Your prognosis is as unique as you are. When looking at statistics, doctors look at large numbers of people with a certain cancer. These numbers can be hard to hear because lung cancer survival rates are lower than other types of cancer. However, these statistics do not necessarily predict what will happen to each person.3

Understanding survival rates

Survival rates are created using the data from people who survive a specific amount of time after diagnosis. In lung cancer, as in other types of cancer, experts use the “5-year survival rate” as a marker for lung cancer prognosis.

It is important to remember that many people live beyond this 5-year marker after diagnosis of lung cancer and these statistics do not predict the outcome for any particular individual. In addition, to determine these rates, scientists look at past outcomes. These statistics do not take into account how the latest treatments may have improved current survival. Finally, survival rates are based on the first diagnosis and do not apply to lung cancers that recur or spread.3,4

What impacts lung cancer prognosis and survival?

Lung cancer prognosis and survival rates depend on several factors, including:3-4

  • The stage of lung cancer: The stage of the disease indicates the size of the cancer and whether it has spread
  • The type of lung cancer: The 2 most common types of lung cancer are non-small cell lung cancer and small cell lung cancer
  • The patient’s overall health and their response to treatments such as chemotherapy and surgery
  • Location of the cancer

Lung cancer 5-year survival rate

The National Cancer Institute says that the 5-year survival rate of lung cancer is 20.5 percent, based on data from 2010-2016. This is a 2 percent improvement since 2008-2014.2

Lung cancer survival by stage

Treatment options vary according to the stage of lung cancer at diagnosis, and this has a large impact on long-term survival. As with other cancers, the earlier lung cancer is caught, the better chances a person has of surviving.

In the earliest stages, lung cancer is localized, or found only in the lung. If lung cancer spreads to other areas of the body, it is considered regional or distant. The following statistics from the National Cancer Institute are based on data from 2010-2016 and include:2

  • For localized lung cancer, the 5-year survival rate is 59 percent. Unfortunately, only 17 percent of lung cancers are diagnosed in this stage.
  • For regional lung cancer, the 5-year survival rate is 31.7 percent. About 22 percent of lung cancers are diagnosed at the regional stage.
  • For distant lung cancer, the 5-year survival rate is 5.8 percent. The majority (57 percent) of lung cancers are diagnosed in this stage.
  • Only 4 percent of lung cancers are not staged.

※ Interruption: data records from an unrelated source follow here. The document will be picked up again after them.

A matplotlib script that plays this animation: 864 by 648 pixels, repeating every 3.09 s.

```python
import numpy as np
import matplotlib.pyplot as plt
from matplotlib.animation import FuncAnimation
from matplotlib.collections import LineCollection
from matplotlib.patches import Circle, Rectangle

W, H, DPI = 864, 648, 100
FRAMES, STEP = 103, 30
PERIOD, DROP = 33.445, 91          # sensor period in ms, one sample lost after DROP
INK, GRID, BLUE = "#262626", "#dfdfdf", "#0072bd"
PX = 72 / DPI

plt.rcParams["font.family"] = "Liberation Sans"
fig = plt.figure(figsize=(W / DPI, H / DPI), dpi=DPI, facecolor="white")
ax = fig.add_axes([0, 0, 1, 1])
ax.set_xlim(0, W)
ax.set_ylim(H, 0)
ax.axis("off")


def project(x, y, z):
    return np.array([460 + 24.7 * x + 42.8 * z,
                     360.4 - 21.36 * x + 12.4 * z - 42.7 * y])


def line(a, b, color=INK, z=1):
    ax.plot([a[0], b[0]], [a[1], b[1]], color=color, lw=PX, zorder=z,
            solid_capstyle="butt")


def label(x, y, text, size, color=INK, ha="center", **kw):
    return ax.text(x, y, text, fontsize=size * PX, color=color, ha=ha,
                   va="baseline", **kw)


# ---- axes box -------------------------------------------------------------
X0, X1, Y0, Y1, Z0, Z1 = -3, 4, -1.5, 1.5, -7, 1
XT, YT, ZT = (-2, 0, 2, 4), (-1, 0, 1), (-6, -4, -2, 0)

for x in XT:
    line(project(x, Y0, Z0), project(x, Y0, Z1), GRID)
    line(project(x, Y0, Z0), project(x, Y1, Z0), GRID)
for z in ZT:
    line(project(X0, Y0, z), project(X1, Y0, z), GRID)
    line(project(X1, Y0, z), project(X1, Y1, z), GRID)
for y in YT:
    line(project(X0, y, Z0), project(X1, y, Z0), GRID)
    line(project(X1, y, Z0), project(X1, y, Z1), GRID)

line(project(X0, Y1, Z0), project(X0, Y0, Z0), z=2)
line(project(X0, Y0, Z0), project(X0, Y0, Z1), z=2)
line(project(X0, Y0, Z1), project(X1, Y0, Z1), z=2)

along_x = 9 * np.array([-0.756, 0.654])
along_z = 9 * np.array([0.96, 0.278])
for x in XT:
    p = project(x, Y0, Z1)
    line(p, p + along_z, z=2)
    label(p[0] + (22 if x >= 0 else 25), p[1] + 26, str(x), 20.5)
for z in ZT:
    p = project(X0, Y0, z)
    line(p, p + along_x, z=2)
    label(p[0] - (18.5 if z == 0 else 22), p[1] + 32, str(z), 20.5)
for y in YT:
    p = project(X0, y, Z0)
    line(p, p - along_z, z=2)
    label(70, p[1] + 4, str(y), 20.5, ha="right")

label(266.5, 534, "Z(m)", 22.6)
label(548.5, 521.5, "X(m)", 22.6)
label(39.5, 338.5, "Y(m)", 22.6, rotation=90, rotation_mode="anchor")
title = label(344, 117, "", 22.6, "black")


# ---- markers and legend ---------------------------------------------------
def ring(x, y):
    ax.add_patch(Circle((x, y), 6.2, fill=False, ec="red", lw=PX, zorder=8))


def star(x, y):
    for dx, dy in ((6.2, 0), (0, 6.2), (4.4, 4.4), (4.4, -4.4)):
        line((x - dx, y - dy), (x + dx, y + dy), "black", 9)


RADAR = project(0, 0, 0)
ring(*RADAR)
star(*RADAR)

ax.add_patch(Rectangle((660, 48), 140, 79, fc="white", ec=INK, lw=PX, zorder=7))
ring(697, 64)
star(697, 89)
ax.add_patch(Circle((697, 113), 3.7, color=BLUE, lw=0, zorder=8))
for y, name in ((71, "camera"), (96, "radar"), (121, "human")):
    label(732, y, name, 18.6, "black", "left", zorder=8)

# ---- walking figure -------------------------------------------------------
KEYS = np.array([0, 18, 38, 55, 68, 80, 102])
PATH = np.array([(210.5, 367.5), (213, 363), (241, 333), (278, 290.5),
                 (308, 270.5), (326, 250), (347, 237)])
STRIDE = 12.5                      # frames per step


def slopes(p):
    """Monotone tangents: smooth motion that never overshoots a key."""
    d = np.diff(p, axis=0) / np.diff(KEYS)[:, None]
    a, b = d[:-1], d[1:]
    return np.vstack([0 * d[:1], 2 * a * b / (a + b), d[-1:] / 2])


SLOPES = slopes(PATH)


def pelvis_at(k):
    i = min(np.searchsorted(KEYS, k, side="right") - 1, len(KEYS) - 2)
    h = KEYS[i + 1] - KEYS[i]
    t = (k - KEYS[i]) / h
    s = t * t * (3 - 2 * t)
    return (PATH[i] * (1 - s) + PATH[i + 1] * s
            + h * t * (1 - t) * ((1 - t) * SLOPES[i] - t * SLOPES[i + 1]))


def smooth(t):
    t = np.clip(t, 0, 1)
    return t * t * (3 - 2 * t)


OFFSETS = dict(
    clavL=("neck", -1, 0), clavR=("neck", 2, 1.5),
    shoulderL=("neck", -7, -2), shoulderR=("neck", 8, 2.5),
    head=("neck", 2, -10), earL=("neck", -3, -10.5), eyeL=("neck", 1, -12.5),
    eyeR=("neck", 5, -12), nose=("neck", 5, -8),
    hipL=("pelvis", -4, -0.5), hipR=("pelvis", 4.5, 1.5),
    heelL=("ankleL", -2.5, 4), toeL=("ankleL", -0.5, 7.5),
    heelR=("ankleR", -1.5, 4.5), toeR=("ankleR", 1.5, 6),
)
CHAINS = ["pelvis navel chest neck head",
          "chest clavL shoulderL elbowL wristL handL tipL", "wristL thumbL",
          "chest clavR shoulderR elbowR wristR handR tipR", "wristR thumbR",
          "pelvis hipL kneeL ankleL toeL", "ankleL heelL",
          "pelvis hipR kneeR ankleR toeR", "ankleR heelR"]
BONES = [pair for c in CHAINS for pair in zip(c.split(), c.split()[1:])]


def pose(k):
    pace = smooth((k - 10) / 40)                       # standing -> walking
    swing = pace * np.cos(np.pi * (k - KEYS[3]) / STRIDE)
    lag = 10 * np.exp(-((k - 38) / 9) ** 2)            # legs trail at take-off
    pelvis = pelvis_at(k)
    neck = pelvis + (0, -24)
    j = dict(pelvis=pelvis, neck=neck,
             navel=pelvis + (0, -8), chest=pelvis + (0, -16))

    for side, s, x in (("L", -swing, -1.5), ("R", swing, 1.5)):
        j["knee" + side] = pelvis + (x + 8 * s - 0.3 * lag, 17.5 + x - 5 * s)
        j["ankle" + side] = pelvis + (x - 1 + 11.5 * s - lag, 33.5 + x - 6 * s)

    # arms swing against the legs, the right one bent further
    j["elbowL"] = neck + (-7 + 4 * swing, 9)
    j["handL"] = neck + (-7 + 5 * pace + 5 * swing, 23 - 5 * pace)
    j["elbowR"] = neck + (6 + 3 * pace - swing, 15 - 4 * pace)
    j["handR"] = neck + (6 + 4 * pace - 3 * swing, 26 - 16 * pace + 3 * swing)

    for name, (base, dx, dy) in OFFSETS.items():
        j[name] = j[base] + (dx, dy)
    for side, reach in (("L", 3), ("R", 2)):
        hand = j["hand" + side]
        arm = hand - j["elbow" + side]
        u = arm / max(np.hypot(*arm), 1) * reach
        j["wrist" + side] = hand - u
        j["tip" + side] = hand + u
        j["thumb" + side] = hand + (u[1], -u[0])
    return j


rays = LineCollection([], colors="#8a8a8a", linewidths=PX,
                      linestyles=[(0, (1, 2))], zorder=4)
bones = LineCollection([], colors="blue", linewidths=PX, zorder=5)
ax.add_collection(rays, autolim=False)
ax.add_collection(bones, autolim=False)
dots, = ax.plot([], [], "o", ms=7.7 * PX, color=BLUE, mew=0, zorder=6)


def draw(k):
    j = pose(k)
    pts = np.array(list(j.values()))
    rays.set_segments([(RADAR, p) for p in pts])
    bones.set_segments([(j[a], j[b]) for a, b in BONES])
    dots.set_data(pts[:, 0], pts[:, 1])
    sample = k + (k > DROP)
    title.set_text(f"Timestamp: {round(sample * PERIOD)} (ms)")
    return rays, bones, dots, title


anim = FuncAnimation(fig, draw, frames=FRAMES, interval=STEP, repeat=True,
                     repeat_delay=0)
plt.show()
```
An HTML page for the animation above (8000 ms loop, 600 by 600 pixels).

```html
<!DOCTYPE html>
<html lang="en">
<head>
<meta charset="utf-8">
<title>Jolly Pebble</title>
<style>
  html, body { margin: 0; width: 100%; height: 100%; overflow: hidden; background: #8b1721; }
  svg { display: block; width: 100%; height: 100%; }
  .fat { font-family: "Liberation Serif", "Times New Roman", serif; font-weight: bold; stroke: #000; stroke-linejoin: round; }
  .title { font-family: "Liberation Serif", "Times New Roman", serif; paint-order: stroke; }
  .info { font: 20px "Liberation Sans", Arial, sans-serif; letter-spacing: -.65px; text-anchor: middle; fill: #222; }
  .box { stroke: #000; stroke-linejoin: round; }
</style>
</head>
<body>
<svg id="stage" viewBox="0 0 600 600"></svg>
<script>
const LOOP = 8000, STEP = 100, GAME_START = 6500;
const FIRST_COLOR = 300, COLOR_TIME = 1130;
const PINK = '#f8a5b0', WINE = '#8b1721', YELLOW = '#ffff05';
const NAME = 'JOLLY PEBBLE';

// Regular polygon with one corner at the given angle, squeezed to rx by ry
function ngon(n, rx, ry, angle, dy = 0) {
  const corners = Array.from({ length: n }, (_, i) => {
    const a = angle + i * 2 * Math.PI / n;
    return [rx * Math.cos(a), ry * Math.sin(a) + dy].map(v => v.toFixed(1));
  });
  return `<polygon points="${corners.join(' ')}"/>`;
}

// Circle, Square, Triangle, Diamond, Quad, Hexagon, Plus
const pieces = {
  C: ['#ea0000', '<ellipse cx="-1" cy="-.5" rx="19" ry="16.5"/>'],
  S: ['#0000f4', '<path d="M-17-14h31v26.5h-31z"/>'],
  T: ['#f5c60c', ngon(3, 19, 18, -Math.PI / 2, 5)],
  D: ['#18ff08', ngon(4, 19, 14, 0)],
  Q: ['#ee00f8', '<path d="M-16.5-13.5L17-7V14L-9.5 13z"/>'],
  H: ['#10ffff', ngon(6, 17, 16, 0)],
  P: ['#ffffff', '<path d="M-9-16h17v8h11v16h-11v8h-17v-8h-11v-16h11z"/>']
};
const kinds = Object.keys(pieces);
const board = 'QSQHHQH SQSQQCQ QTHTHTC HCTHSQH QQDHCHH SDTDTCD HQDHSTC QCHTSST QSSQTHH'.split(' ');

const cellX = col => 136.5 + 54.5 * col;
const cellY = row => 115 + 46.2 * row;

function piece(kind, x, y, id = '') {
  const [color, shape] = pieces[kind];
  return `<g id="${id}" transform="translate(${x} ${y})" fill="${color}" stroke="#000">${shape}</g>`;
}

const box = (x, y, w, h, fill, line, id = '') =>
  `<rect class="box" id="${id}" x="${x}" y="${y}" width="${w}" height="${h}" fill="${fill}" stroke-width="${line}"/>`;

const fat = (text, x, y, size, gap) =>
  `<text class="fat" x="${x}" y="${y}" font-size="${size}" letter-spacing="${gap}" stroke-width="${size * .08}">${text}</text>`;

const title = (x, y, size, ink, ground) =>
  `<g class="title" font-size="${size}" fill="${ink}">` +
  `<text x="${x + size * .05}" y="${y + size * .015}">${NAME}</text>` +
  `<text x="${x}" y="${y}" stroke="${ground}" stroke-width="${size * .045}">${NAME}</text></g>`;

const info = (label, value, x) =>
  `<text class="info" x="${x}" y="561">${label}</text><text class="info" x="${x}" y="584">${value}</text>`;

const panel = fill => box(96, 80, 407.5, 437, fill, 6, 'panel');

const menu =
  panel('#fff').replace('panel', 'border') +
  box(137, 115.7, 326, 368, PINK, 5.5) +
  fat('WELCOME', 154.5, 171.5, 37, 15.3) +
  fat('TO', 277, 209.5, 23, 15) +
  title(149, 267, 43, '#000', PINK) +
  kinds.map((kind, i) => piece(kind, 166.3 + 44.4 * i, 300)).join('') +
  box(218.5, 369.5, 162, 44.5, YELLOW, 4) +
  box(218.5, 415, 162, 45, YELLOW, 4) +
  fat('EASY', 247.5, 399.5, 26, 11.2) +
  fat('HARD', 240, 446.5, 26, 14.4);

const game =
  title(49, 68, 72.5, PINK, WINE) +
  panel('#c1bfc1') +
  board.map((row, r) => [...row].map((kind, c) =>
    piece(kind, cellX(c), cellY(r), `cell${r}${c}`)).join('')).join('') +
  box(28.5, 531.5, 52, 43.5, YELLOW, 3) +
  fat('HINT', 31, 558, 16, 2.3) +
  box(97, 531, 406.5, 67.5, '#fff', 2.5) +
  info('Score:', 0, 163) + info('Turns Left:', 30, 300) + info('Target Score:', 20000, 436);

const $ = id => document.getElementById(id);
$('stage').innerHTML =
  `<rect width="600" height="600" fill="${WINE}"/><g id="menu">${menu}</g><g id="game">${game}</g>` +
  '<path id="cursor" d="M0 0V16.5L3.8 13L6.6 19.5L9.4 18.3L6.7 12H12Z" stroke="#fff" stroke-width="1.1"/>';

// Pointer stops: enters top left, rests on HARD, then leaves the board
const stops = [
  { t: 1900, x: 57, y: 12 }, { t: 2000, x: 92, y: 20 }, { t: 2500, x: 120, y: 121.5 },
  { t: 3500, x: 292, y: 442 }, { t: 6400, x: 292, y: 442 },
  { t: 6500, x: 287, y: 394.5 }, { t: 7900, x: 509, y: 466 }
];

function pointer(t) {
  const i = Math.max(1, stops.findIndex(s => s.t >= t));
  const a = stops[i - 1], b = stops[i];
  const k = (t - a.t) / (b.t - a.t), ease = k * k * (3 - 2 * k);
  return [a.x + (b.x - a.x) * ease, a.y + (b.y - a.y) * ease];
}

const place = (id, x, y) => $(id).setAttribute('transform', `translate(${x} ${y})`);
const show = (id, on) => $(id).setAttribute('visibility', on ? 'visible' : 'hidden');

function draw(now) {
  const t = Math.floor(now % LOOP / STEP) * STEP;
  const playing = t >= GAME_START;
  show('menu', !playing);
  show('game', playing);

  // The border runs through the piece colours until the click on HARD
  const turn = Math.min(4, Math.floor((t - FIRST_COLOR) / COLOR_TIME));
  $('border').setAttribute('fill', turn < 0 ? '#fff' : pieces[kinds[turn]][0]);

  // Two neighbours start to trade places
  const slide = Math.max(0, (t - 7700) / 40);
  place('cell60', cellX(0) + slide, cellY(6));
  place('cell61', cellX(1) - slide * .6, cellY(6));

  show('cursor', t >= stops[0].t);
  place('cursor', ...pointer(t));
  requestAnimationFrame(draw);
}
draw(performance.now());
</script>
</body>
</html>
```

By providing your email address, you are agreeing to our privacy policy.